[Excerpts from a dataset]
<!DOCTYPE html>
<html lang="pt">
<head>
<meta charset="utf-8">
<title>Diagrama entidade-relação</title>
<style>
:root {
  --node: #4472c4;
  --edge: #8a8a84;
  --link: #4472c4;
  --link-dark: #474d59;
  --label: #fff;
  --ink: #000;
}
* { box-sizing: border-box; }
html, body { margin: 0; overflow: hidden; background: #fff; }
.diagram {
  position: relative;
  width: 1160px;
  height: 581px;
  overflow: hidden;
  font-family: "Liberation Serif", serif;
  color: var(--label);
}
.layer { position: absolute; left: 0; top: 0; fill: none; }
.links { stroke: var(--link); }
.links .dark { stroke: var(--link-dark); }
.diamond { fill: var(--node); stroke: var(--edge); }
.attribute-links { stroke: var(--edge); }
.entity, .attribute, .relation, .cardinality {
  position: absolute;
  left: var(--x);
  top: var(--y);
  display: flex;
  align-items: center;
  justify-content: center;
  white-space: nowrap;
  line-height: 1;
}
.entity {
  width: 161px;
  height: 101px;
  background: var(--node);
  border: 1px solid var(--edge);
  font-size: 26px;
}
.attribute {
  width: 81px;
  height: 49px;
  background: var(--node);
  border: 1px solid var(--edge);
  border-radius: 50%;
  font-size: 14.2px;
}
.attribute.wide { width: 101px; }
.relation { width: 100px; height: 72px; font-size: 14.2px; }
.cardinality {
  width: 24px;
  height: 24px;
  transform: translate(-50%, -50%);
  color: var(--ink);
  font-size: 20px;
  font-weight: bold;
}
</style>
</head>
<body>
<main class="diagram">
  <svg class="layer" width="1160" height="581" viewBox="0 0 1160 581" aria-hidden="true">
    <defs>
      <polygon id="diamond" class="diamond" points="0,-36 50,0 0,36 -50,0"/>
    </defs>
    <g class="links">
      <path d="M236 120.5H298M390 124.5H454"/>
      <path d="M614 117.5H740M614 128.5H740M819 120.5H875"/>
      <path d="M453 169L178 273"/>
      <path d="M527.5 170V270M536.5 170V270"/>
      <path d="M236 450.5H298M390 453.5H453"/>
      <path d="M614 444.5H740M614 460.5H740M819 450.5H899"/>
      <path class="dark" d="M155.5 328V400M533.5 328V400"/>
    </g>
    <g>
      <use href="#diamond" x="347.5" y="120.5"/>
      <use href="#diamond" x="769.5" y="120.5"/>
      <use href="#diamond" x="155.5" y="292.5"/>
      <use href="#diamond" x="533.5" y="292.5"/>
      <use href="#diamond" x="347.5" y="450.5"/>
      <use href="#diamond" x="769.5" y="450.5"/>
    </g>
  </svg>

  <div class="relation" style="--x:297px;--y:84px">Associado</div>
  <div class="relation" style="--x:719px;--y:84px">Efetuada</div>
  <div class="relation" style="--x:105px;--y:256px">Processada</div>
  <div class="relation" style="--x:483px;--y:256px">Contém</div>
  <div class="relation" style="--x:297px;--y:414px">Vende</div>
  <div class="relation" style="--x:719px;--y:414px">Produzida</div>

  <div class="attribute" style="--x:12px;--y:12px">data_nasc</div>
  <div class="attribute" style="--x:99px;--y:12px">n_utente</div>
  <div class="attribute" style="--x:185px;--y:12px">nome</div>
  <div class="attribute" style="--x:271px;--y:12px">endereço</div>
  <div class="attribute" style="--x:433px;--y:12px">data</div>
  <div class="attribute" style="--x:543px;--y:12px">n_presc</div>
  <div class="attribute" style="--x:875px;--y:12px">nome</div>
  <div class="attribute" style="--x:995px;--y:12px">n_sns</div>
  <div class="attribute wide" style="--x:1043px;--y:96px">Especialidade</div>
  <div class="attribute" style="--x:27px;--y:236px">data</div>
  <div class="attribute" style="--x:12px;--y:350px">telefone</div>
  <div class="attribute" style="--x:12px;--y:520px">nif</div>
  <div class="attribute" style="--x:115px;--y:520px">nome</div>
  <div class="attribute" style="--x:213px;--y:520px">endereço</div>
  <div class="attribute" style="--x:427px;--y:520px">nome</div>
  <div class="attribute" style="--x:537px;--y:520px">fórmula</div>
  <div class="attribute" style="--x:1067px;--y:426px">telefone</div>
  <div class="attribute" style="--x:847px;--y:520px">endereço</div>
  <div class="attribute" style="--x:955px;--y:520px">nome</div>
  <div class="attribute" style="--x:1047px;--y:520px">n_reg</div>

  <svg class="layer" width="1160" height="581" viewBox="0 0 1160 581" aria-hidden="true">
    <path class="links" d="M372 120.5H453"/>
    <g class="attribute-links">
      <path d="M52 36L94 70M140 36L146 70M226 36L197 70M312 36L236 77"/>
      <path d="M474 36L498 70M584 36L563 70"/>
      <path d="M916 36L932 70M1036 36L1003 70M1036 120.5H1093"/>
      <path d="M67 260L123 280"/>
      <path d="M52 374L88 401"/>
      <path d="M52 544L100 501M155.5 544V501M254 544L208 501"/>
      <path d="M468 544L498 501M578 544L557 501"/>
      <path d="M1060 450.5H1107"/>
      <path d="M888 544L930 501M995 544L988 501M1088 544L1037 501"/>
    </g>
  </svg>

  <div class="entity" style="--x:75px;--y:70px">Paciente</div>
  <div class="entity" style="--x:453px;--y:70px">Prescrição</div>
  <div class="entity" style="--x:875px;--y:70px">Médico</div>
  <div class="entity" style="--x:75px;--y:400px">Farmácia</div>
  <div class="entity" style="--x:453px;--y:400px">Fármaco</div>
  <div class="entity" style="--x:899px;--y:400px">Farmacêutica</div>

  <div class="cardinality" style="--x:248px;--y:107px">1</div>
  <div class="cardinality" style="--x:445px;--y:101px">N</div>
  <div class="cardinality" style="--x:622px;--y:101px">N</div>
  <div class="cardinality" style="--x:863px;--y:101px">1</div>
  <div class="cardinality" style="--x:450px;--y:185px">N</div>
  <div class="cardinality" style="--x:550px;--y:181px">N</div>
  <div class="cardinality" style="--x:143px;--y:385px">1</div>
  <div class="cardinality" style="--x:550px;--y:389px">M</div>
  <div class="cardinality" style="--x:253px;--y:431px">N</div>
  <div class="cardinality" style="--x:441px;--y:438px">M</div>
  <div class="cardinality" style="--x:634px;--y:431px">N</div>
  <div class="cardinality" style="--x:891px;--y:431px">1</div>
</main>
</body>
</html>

**Task item**
Search the entries for the word "hidden" and gather every line where it appears.

**Output for this task**
html, body { margin: 0; overflow: hidden; background: #fff; }
  overflow: hidden;
  <svg class="layer" width="1160" height="581" viewBox="0 0 1160 581" aria-hidden="true">
  <svg class="layer" width="1160" height="581" viewBox="0 0 1160 581" aria-hidden="true">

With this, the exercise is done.